*** Opening Data provided ***

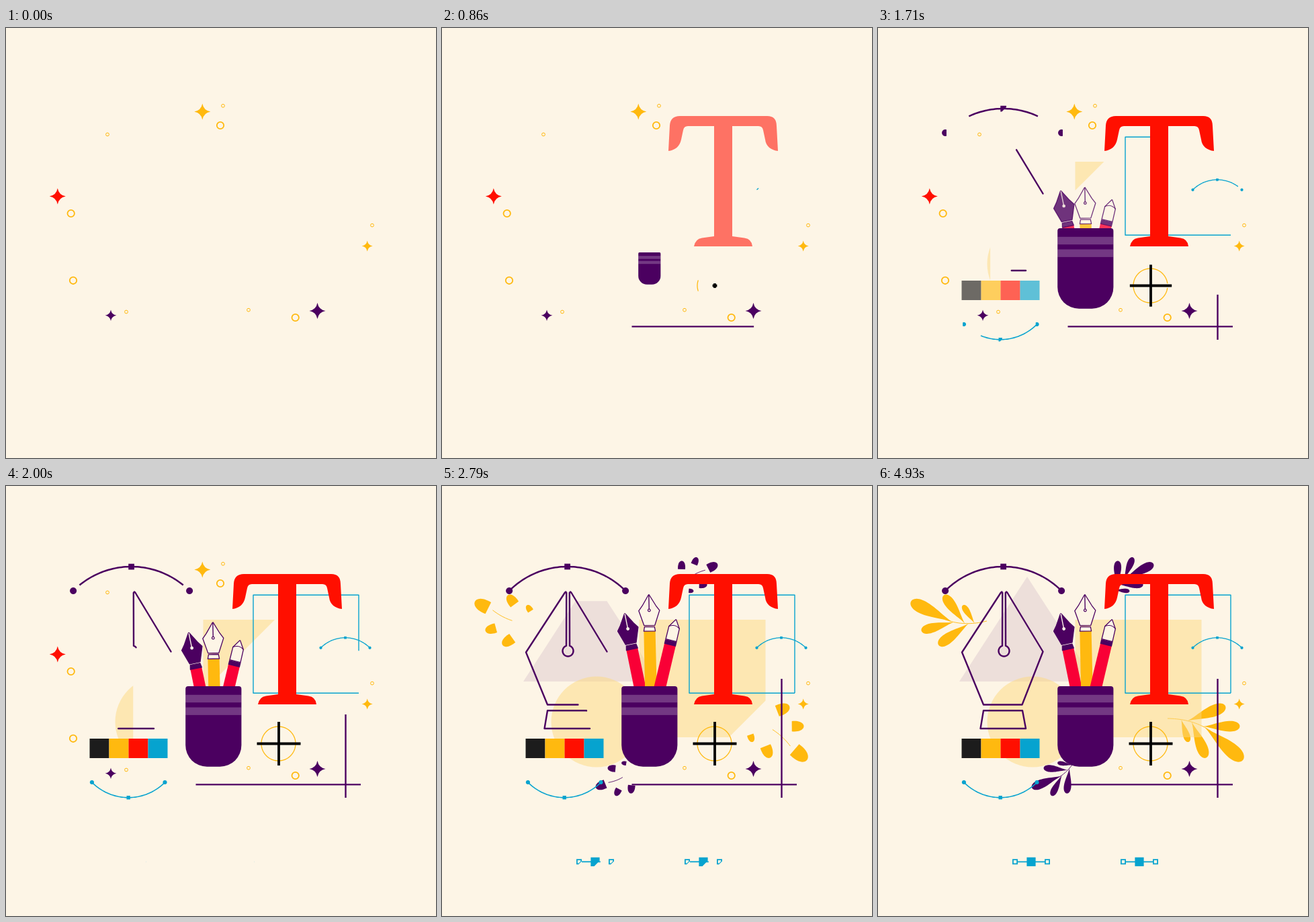
An HTML page with a canvas for the animation above (5.07 s loop, 640 by 640 pixels).

```html
<!DOCTYPE html>
<html lang="en">
<head>
<meta charset="utf-8">
<title>Design tools</title>
<style>
html, body { margin: 0; width: 100%; height: 100%; overflow: hidden; background: #fdf5e6; }
canvas { display: block; width: 640px; height: 640px; }
</style>
</head>
<body>
<canvas id="stage" width="640" height="640"></canvas>
<script>
const ctx = document.getElementById('stage').getContext('2d');
const BG = '#fdf5e6', PURPLE = '#4b0060', YELLOW = '#ffb90f', PALE = '#fed980', RED = '#ff0f00',
      CYAN = '#06a3cf', PINK = '#f90036', BLACK = '#1c1c1c';
const LOOP = 5070, STEP = 500 / 7;
let now = 0;

// Eased progress between two times
function ease(start, end) {
  const u = Math.min(1, Math.max(0, (now - start) / (end - start)));
  return u * u * (3 - 2 * u);
}

const dist = (a, b) => Math.hypot(b[0] - a[0], b[1] - a[1]);
const mix = (a, b, s) => [a[0] + (b[0] - a[0]) * s, a[1] + (b[1] - a[1]) * s];
const lengthOf = pts => pts.reduce((sum, p, i) => i ? sum + dist(pts[i - 1], p) : 0, 0);
const sample = (n, fn) => Array.from({ length: n + 1 }, (_, i) => fn(i / n));

function slice(pts, from, to) {
  const out = [];
  let pos = 0;
  for (let i = 1; i < pts.length; i++) {
    const a = pts[i - 1], b = pts[i], d = dist(a, b);
    if (d && pos + d >= from && pos <= to) {
      if (!out.length) out.push(mix(a, b, Math.max(0, (from - pos) / d)));
      out.push(mix(a, b, Math.min(1, (to - pos) / d)));
    }
    pos += d;
  }
  return out;
}

function trace(pts) {
  pts.forEach((p, i) => i ? ctx.lineTo(...p) : ctx.moveTo(...p));
}

// Part of an open line, grown from its start or from its middle
function line(pts, t, color, width, fromMiddle) {
  if (t <= 0) return;
  const len = lengthOf(pts), a = fromMiddle ? len * (1 - t) / 2 : 0;
  ctx.beginPath();
  trace(slice(pts, a, a + len * t));
  ctx.strokeStyle = color;
  ctx.lineWidth = width;
  ctx.stroke();
}

// Part of a closed outline, grown both ways from its first point
function grown(pts, t) {
  if (t >= 1) return pts;
  const twice = [...pts, ...pts, pts[0]], len = lengthOf([...pts, pts[0]]);
  return slice(twice, len * (1 - t / 2), len * (1 + t / 2));
}

function shape(t, color, ...outlines) {
  if (t <= 0) return;
  ctx.beginPath();
  for (const pts of outlines) {
    trace(grown(pts, t));
    ctx.closePath();
  }
  ctx.fillStyle = color;
  ctx.fill('evenodd');
}

function faded(alpha, draw) {
  ctx.save();
  ctx.globalAlpha = alpha;
  draw();
  ctx.restore();
}

const curve = (a, c, b) => sample(32, s => mix(mix(a, c, s), mix(c, b, s), s));

const circle = (x, y, r, start = Math.PI, sweep = 2 * Math.PI) => sample(64, s => {
  const a = start + sweep * s;
  return [x + r * Math.cos(a), y + r * Math.sin(a)];
});

const box = (x, y, w, h = w) => [[x, y], [x + w, y], [x + w, y + h], [x, y + h]];
const square = (x, y, size) => box(x - size / 2, y - size / 2, size);

// Outline that mirrors [half width, y] pairs about x = 0
const mirrored = half => [...half, ...half.map(([x, y]) => [-x, y]).reverse()];

// Round at the tip, pointed at the base
function leaf(color, t, tip, base) {
  const dx = base[0] - tip[0], dy = base[1] - tip[1];
  shape(t, color, sample(48, q => {
    const s = (1 - Math.abs(1 - 2 * q)) ** 2;
    const w = Math.sign(0.5 - q) * 0.145 * Math.sqrt(s) * (1 - s) ** 1.4 / 0.337;
    return [tip[0] + s * dx - w * dy, tip[1] + s * dy + w * dx];
  }));
}

// Leaf tips beside a stem from [0,0]; the last number is the joint along the stem
const LEAVES = [[1, 0, 0.56], [0.613, 0.183, 0.33], [0.778, -0.328, 0.54],
                [0.52, -0.45, 0.29], [0.346, 0.12, 0.2]];

function branch(color, bx, by, tx, ty) {
  const t = ease(2150, 3712), ux = tx - bx, uy = ty - by;
  const place = (x, y) => [bx + x * ux - y * uy, by + x * uy + y * ux];
  const stem = curve(place(0.753, -0.05), place(0.39, -0.209), place(0, 0));
  line(stem, t, color, 0.9);
  for (const [x, y, joint] of LEAVES) {
    leaf(color, t, place(x, y), stem[Math.round(32 * (1 - joint))]);
  }
}

function star(x, y, r, color) {
  ctx.beginPath();
  ctx.moveTo(x, y - r);
  for (let a = 0; a < 4; a++) {
    const mid = (a - 0.5) * Math.PI / 2, end = a * Math.PI / 2, k = r * 0.22;
    ctx.quadraticCurveTo(x + k * Math.cos(mid), y + k * Math.sin(mid),
      x + r * Math.cos(end), y + r * Math.sin(end));
  }
  ctx.fillStyle = color;
  ctx.fill();
}

function ring(x, y, big) {
  ctx.beginPath();
  ctx.arc(x, y, big ? 5.2 : 2.4, 0, 7);
  ctx.strokeStyle = YELLOW;
  ctx.lineWidth = big ? 1.8 : 1;
  ctx.stroke();
}

function sparkles(frame) {
  const off = (...starts) => starts.some(s => frame === s || frame === s + 1);
  if (!off(38, 69)) {
    star(292.3, 124.5, 12, YELLOW);
    star(76.8, 250.5, 12, RED);
    star(156, 427.8, 8.3, PURPLE);
    ring(319, 145, true);
    ring(96.7, 276, true);
    ring(100, 375.8, true);
    ring(323, 115.8);
    ring(151, 158.4);
    ring(179, 422.5);
  }
  if (!off(34, 49)) {
    star(463.5, 421, 12, PURPLE);
    star(537.7, 324.5, 8, YELLOW);
    ring(430.7, 431, true);
    ring(361, 419.7);
    ring(545, 293.6);
  }
}

function backdrop() {
  const t = ease(1290, 3270);
  faded(0.09, () => shape(t, PURPLE, [[222, 291], [121, 291], [222, 135], [323, 291]]));
  faded(0.5, () => {
    shape(t, PALE, circle(230, 351, 67.5));
    shape(t, PALE, box(293.5, 199, 188, 175));
  });
}

function letter() {
  ctx.fillStyle = RED;
  ctx.fill(new Path2D('M337 183L339 145Q340 131 354 131H484Q498 131 498 146L500 183' +
    'C490 182 482 176 481 166L478 152Q477 146 471 146H432V310L450 312.5Q461 314 462 325' +
    'H375Q377 314 387 312.5L405 310V146H366Q360 146 359 152L356 166C354 176 347 182 337 183Z'));
}

// Circular arc centred on x, with a dot at each end and a square at its top; dir -1 hangs it
function handleArc(x, y, half, rise, dir, t, dotT, color, width, dotR, fromMiddle) {
  const r = (half * half + rise * rise) / (2 * rise), spread = Math.asin(half / r);
  const pts = circle(x, y + dir * (r - rise), r, -dir * Math.PI / 2 - spread, 2 * spread);
  if (dir < 0) pts.forEach(p => p[0] = 2 * x - p[0]);
  line(dir < 0 ? [...pts].sort((a, b) => b[0] - a[0]) : pts, t, color, width, fromMiddle);
  for (const side of [-half, half]) {
    shape(dotT, color, circle(x + side, y, dotR, dir > 0 ? Math.PI : 0));
  }
  shape(dotT, color, square(x, y - dir * rise, dotR * 1.75));
}

function bigNib() {
  const t = ease(1290, 3270);
  const eye = circle(187.5, 245.5, 8, -1.25, 2 * Math.PI - 0.64);
  line([[245.5, 246.5], [192.3, 158.5], [191, 157.6], [189.8, 159], ...eye, [185.2, 159],
    [184.3, 157.6], [183, 158.5], [125, 247.5], [157, 325.5], [214.5, 325.5], [245.5, 246.5]],
    t, PURPLE, 2.4);
  line([[220, 361], [152.5, 361], [157, 334.3], [215, 334.3], [220, 361]], t, PURPLE, 2.4);
}

function palette() {
  [BLACK, YELLOW, RED, CYAN].forEach((c, i) => shape(1, c, box(124.5 + 29 * i, 376, 29)));
}

function outlined(pts, fill) {
  shape(1, fill, pts);
  line([...pts, pts[0]], 1, PURPLE, 1.3);
}

function nib(fill, ink) {
  outlined(mirrored([[0.5, 0], [10, 16], [15.5, 23.5], [8, 45.5]]), fill);
  line([[0, 1], [0, 21]], 1, ink, 1.4);
  shape(1, ink, circle(0, 23, 2.4));
  shape(1, fill === BG ? BG : ink, circle(0, 23, 1.2));
  outlined(mirrored([[7.4, 47.5], [8.6, 54]]), fill);
}

function pencilTip() {
  outlined(mirrored([[0.4, 0], [8, 12], [8.2, 31.5]]), BG);
  line(curve([-8, 12], [0, 6], [8, 12]), 1, PURPLE, 1);
  shape(1, PURPLE, mirrored([[8.9, 32], [8.9, 39]]));
}

// A pen with its tip at x, y that rises out of the cup
function pen(x, y, tilt, height, color, head) {
  ctx.save();
  ctx.translate(x, y + height * (1 - ease(1290, 2542)));
  ctx.rotate(tilt);
  shape(1, color, mirrored([[8.6, 38], [8.8, 142]].map(([w, d]) => [w, Math.max(d, head === nib ? 53.5 : 38)])));
  head(color === PINK ? PURPLE : BG, color === PINK ? BG : PURPLE);
  ctx.restore();
}

function pens() {
  pen(272, 190, -0.203, 71.5, PINK, nib);
  pen(307.8, 162, -0.022, 103, YELLOW, nib);
  pen(348.3, 199, 0.234, 77.5, PINK, pencilTip);
}

function cup() {
  const s = ease(321, 1562);
  ctx.save();
  ctx.translate(308.8, 358);
  ctx.scale(s, s);
  ctx.fillStyle = PURPLE;
  ctx.beginPath();
  ctx.roundRect(-41.6, -60, 83.2, 119.8, [4, 4, 32, 32]);
  ctx.fill();
  ctx.fillStyle = 'rgba(255,255,255,.22)';
  for (const y of [-47.2, -28.5]) ctx.fillRect(-41.6, y, 83.2, 11.4);
  ctx.restore();
}

function crosshair() {
  const t = ease(605, 1868);
  line(circle(405.5, 383.5, 25.5, 0), t, YELLOW, 1.3, true);
  line([[373.5, 383.5], [438.5, 383.5]], t, '#000', 3.8, true);
  line([[406, 351], [406, 416]], t, '#000', 3.8, true);
}

function anchor(x) {
  const y = 559.3, t = ease(1962, 3262);
  line([[x - 20, y], [x + 20, y]], t, CYAN, 1.8);
  for (const dx of [-24, 24]) shape(t, CYAN, square(x + dx, y, 8), square(x + dx, y, 4.4));
  shape(t, CYAN, square(x, y, 13.2));
}

function draw(frame) {
  now = frame * STEP;
  ctx.lineJoin = 'round';
  ctx.lineCap = 'butt';
  ctx.fillStyle = BG;
  ctx.fillRect(0, 0, 640, 640);

  branch(YELLOW, 162, 201, 49, 172);
  branch(YELLOW, 431, 346, 543, 408);
  backdrop();
  branch(PURPLE, 346.4, 166.2, 410, 116);
  branch(PURPLE, 295.5, 404.5, 229, 449);
  sparkles(frame);
  line([[525, 308.2], [368, 308.2], [368, 162.2], [525, 162.2], [525, 308.2]],
    ease(1019, 2245), CYAN, 1.4);
  faded(ease(0, 1575), letter);
  line([[282.5, 444.4], [528, 444.4]], ease(0, 1287), PURPLE, 2.4);
  line([[505.5, 464], [505.5, 287]], ease(1166, 2475), PURPLE, 2.4);
  handleArc(186.6, 156, 86.5, 36, 1, ease(1077, 2271), ease(1220, 2070), PURPLE, 2.5, 5, true);
  handleArc(505, 240.8, 36.5, 15, 1, ease(700, 1950), ease(800, 1931), CYAN, 1.3, 2.1);
  handleArc(182.2, 441, 54.3, 22.7, -1, ease(975, 2075), ease(1110, 2060), CYAN, 1.6, 3.1);
  ctx.lineCap = 'round';
  bigNib();
  faded(ease(1360, 1960), palette);
  faded(ease(1290, 1890), pens);
  ctx.lineCap = 'butt';
  cup();
  crosshair();
  anchor(228);
  anchor(389);
}

const began = performance.now();
function tick() {
  const time = (performance.now() - began) % LOOP;
  draw(Math.floor((time + 4) / STEP));
  requestAnimationFrame(tick);
}
tick();
</script>
</body>
</html>
```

*** Closing Data provided ***

#### Task description
Look over the records above and say how many lines hold the word "YELLOW", giving the number alone.

#### Answer space
9